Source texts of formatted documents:
=== Begin Enclosure ===
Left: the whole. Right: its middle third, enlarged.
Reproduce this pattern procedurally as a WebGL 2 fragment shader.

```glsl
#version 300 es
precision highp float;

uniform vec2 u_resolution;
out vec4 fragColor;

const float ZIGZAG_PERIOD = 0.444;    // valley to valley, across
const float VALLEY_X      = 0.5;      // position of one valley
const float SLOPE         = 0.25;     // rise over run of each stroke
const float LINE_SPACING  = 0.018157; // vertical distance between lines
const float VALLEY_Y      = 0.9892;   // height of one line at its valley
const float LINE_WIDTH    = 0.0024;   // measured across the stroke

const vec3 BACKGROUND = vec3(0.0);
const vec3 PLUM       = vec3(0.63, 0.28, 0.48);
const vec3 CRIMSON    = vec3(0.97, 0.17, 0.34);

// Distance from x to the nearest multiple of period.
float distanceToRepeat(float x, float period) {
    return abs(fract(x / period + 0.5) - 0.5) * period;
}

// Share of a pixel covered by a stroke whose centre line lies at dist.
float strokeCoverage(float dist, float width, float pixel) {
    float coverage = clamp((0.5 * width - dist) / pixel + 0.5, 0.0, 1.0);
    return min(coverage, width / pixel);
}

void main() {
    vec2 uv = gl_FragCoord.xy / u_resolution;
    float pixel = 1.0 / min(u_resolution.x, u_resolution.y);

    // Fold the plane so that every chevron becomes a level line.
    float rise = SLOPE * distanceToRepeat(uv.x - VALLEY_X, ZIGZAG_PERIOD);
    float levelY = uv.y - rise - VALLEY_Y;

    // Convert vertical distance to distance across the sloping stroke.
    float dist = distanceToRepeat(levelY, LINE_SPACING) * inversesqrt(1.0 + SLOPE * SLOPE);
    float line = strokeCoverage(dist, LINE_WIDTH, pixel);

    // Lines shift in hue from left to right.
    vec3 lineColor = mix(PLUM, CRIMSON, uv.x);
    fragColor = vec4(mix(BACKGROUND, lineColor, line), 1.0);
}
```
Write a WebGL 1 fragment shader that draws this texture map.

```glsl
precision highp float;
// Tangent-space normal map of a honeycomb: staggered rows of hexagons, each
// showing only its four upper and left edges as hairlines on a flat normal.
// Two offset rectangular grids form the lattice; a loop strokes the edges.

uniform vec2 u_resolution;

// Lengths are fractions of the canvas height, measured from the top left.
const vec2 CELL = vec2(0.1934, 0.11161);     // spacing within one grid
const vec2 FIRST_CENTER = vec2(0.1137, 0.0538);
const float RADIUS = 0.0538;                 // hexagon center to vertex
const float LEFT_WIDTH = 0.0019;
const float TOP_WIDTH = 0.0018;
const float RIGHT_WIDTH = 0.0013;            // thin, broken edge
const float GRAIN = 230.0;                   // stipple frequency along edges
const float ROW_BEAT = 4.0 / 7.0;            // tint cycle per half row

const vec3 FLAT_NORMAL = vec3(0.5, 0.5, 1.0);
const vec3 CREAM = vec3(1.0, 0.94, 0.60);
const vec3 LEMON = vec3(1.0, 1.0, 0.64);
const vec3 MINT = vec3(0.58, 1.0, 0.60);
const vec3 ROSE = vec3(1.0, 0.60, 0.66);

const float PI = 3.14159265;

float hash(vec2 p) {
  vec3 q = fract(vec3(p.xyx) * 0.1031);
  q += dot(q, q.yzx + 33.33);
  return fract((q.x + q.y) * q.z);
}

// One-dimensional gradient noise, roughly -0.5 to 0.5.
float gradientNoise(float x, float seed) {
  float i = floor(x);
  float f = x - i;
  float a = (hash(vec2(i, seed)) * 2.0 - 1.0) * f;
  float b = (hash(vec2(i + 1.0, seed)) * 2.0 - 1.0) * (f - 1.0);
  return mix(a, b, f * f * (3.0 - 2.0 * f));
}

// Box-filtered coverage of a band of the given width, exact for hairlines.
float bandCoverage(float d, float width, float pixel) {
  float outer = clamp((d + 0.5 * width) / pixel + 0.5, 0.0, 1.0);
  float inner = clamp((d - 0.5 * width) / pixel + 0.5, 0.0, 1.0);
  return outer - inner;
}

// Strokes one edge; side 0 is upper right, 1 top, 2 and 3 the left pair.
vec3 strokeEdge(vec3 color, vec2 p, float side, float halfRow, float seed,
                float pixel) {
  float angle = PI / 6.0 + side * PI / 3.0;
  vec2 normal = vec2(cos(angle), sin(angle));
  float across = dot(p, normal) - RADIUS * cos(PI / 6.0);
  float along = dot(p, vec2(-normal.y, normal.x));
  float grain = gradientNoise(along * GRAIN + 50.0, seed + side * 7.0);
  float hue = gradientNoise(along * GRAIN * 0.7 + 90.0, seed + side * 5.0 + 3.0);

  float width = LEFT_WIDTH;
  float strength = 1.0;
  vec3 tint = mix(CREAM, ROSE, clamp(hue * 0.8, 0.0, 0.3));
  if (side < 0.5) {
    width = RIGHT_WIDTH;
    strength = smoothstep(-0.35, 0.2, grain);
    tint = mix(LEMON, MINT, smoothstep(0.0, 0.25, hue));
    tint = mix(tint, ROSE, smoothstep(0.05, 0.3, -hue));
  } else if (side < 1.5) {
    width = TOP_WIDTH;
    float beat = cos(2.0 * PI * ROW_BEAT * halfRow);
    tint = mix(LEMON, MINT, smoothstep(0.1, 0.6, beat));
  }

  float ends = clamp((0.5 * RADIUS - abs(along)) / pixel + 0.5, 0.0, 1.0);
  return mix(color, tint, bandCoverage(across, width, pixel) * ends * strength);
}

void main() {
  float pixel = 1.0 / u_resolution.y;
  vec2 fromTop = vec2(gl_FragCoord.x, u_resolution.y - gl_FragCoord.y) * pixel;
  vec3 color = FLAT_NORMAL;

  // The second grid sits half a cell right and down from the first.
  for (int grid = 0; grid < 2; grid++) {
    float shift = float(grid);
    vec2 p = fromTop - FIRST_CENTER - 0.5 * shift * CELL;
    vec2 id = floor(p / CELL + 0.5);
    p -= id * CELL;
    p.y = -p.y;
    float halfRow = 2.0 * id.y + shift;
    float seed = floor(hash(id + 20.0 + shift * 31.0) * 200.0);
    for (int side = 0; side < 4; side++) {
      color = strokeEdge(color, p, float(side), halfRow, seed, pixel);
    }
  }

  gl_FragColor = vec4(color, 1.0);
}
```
=== End Enclosure ===
ASSIGNMENT:
Find the number of lines in the records that contain "gradientNoise", and write that number only.

COMPLETED EXERCISE:
3